A derogatory cartoon depicting the capture of Jefferson Davis, which appeared in Frank Leslie’s Illustrated Newspaper of June 3, 1865

The capture of Jefferson Davis was a highly symbolic milestone in the demise of the rebellion. But it should have been more than symbolic. Like the capture of one player’s king in a chess game, in an ideal world the capture of the president of the Confederate States of America should have signaled the complete and unequivocal end of all aspects of the rebellion, in other words, not just the end of the Confederacy, itself, but also the end of the sentiments that led to the rebellion. However, as post-war events demonstrated, those sentiments persisted, and this is exemplified by Nathan Bedford Forrest, the Confederate commander at the first battle of Selma, who became involved in the Ku Klux Klan after the Civil War. Anyone who thinks that the Civil War reached a complete conclusion in 1865 needs only to keep in mind that 100 years later a second battle of Selma was necessary to advance the Union’s victory closer to completion. Moreover, on March 7, 2015, during the 50th anniversary commemoration of the second battle of Selma, the Ku Klux Klan surreptitiously distributed recruitment literature to residences in Selma, which shows that the sentiments that led to the Confederacy still exist. Some people claim that perpetuating the spirit of the Confederacy is simply a way of preserving a part of our country’s history. Certainly preserving history is worthwhile, even history that we may prefer never happened. Honoring and commemorating our nation’s past is an important endeavor. But preserving history is different from perpetuating destructive causes and sentiments.

There are some who say that the Civil War is the defining event in our nation’s history. For example, on the membership sign-up page on the website of the Cleveland Civil War Roundtable, there is a statement that membership “is open to anyone who shares the belief that the American Civil War is the defining event in U.S. history.” In the Wikipedia entry for the Cleveland Civil War Roundtable is a statement that our group’s “common bond is the belief that the Civil War was the defining event of American history.” Perhaps I risk losing my membership in the Cleveland Civil War Roundtable, but I do not agree that the Civil War is the defining event in U.S. history. The defining event in U.S. history occurred in the summer of 1776 in Philadelphia.

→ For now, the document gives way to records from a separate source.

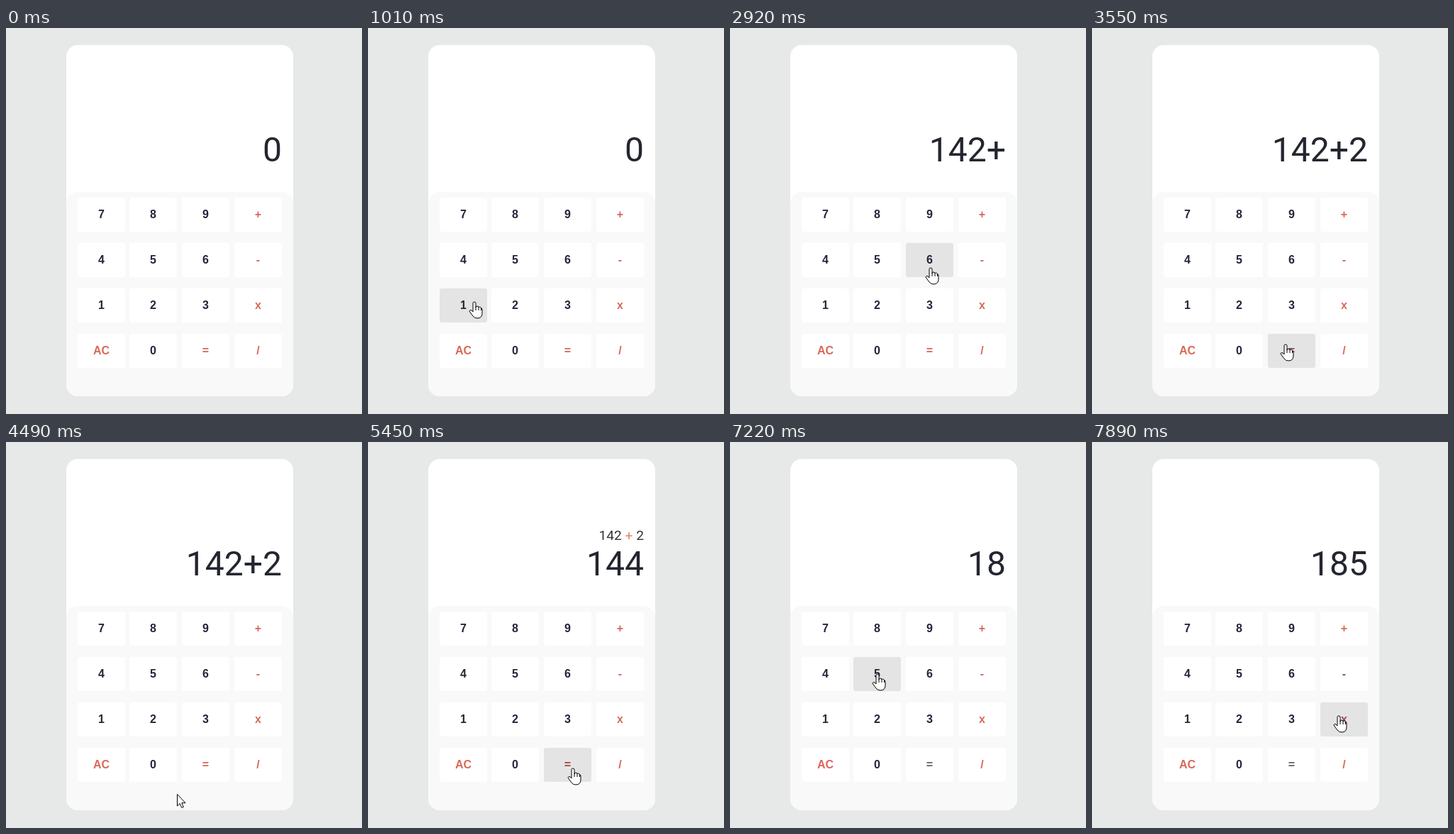
Animation, 502 px wide and 544 px high, one loop 8 s. Source, as an HTML page:

```html
<!DOCTYPE html>
<html lang="en">
<head>
<meta charset="utf-8">
<title>Calculator</title>
<style>
  html, body { margin: 0; width: 100%; height: 100%; overflow: hidden; background: #e6e9e8; }
  svg { display: block; }
  text { fill: #23263a; white-space: pre; text-anchor: end; }
  .key { font: 700 16px "Liberation Sans", Arial, sans-serif; text-anchor: middle; }
  .op { fill: #d9695a; }
  .op.left { fill: #666; }
  .op.hover { fill: #a8484d; }
  .total { font: 48px Roboto, sans-serif; fill: #23262f; }
  .history { font: 19.2px Roboto, sans-serif; fill: #333; }
  .history tspan { fill: #e08a68; }
  .cursor path { fill: #fff; stroke: #000; stroke-linejoin: round; }
  .cursor .crease { fill: none; }
</style>
</head>
<body>
<svg width="502" height="544" viewBox="0 0 502 544">
  <rect x="85" y="24" width="320" height="495" rx="16" fill="#fff"/>
  <rect x="85" y="231" width="320" height="288" rx="16" fill="#f9f9f9"/>
  <text class="history" id="history" x="389" y="138"><tspan></tspan></text>
  <text class="total" id="total" x="389" y="188"></text>
  <g id="keys"></g>
  <g class="cursor" id="cursor">
    <path id="arrow" d="M.5 .5V17L4.2 13.5L6.8 19.5L9.3 18.4L6.8 12.6H12Z"/>
    <g id="hand">
      <path d="M-2 14V1.5Q-2 0 0 0T2 2V8Q2 6 4 6T6 8Q6 7 7.5 7T9.5 9Q11 8.5 11 11V16Q11 23 4 23Q0 23-2 20L-6.5 14Q-7.5 12-6 11.5Q-4 11-2 14Z"/>
      <path class="crease" d="M2 7.5V12M6 8V12M9.5 9V12"/>
    </g>
  </g>
</svg>
<script>
const LOOP = 8000;
const PRESS_DELAY = 180;
const DWELL = 200;
const HOVER_LAG = 25;
const $ = id => document.getElementById(id);

function add(tag, attrs, label = '') {
  const el = document.createElementNS('http://www.w3.org/2000/svg', tag);
  for (const name in attrs) el.setAttribute(name, attrs[name]);
  el.textContent = label;
  return $('keys').appendChild(el);
}

const keys = [...'789+456-123x', 'AC', ...'0=/'].map((label, i) => {
  const x = Math.floor(101 + 73.75 * (i % 4)), y = 239 + 64 * Math.floor(i / 4);
  const w = 67, h = 48, cx = x + w / 2, cy = y + h / 2;
  const rect = add('rect', { x, y, width: w, height: h, rx: 3 });
  const text = add('text', { class: 'key', x: cx, y: y + 29 }, label);
  text.classList.toggle('op', isNaN(label));
  const contains = p => p && Math.abs(p.x - cx) <= w / 2 && Math.abs(p.y - cy) <= h / 2;
  return { label, rect, text, cx, cy, contains, leftAt: Infinity };
});

// The pointer's route, and the screens that its presses produce
const stops = [];
const screens = [{ at: 0, total: '0', sum: null }];
let fresh = true;

function moveTo(label, at, dx = 0, dy = 0, dwell = 0) {
  const key = keys.find(k => k.label === label);
  key.leftAt = at + dwell;
  stops.push({ at, leave: at + dwell, x: key.cx + dx, y: key.cy + dy });
}

function press(label, at, dx, dy) {
  moveTo(label, at, dx, dy, DWELL);
  const { total } = screens[screens.length - 1];
  const equals = label === '=';
  const sum = equals ? total.split('+') : null;
  const next = equals ? String(+sum[0] + +sum[1]) : (fresh ? '' : total) + label;
  screens.push({ at: at + PRESS_DELAY, total: next, sum });
  fresh = equals;
}

moveTo('0', 130, 58, 42);
moveTo('0', 730, 8);
press('1', 990, 15, -5);
press('4', 1520, 12);
press('2', 2028, 15, -3);
press('+', 2548, -7, 21);
press('2', 3085, 15, -3);
moveTo('=', 3605, -5, -4, 415);
moveTo('0', 4500, 33, 41);
press('=', 5020, 7, 5);
moveTo('=', 5720, 7, 5);
press('1', 6220, 8, -5);
press('8', 6816);
press('5', 7220);
moveTo('-', 7650, 25, 5);
moveTo('x', 7890, -8, -5);

const latest = (list, t) => list.filter(item => item.at <= t).pop();

function pointerAt(t) {
  const from = latest(stops, t);
  const to = stops[stops.indexOf(from) + 1];
  if (!from || !to || t < from.leave) return from;
  const u = (t - from.leave) / (to.at - from.leave), e = u * u * (3 - 2 * u);
  return { x: from.x + (to.x - from.x) * e, y: from.y + (to.y - from.y) * e };
}

const show = (id, on) => $(id).style.display = on ? '' : 'none';

function render(t) {
  const p = pointerAt(t), before = pointerAt(t - HOVER_LAG);
  for (const key of keys) {
    const hover = !!key.contains(before);
    key.rect.setAttribute('fill', hover ? '#e4e4e4' : '#fff');
    key.text.classList.toggle('hover', hover);
    key.text.classList.toggle('left', t > key.leftAt && key.label !== '+');
  }

  const { total, sum } = latest(screens, t);
  $('total').textContent = total;
  $('history').innerHTML = sum ? sum.join(' <tspan>+</tspan> ') : '';

  show('cursor', p);
  if (!p) return;
  const over = keys.some(key => key.contains(p));
  show('hand', over);
  show('arrow', !over);
  $('cursor').setAttribute('transform', `translate(${Math.round(p.x + .5)} ${Math.round(p.y)})`);
}

const start = performance.now();
function tick() {
  render((performance.now() - start) % LOOP);
  requestAnimationFrame(tick);
}
tick();
</script>
</body>
</html>
```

Our nation is defined in the soaring words of Thomas Jefferson, “We hold these truths to be self-evident, that all men are created equal.” Abraham Lincoln acknowledged this defining moment in his Gettysburg Address when he said that the United States is “dedicated to the proposition that all men are created equal.”

The words that define the United States of America
The upper image is from the original document. The lower image is from a reproduction.

At the time that Thomas Jefferson’s defining words were written, our nascent country was egregiously distant from the noble sentiment that is expressed in those words. But it is those words that define our nation, and the Civil War was one costly and tragic event that moved our country closer to attaining its definition. Even after all that our nation went through during the Civil War and during the time since the Civil War, we still have not achieved the full realization of our definition. In this sense the Civil War is still being fought, and the activities of the Ku Klux Klan during the 50th anniversary commemoration of the second battle of Selma are one piece of evidence that this is so. Fully implementing our country’s definition is without a doubt extraordinarily complicated, if it can even be done at all. History has shown that implementing our country’s definition is much more complicated than the Founding Fathers ever imagined, and the specifics of implementation are different for different people, which contributes to the complications. Nevertheless, since the time that Thomas Jefferson penned the words that define our nation, our country has made much progress toward attaining its definition. It is important that we continue in this progress, so that the words that define our nation are not just a proposition, but a way of life.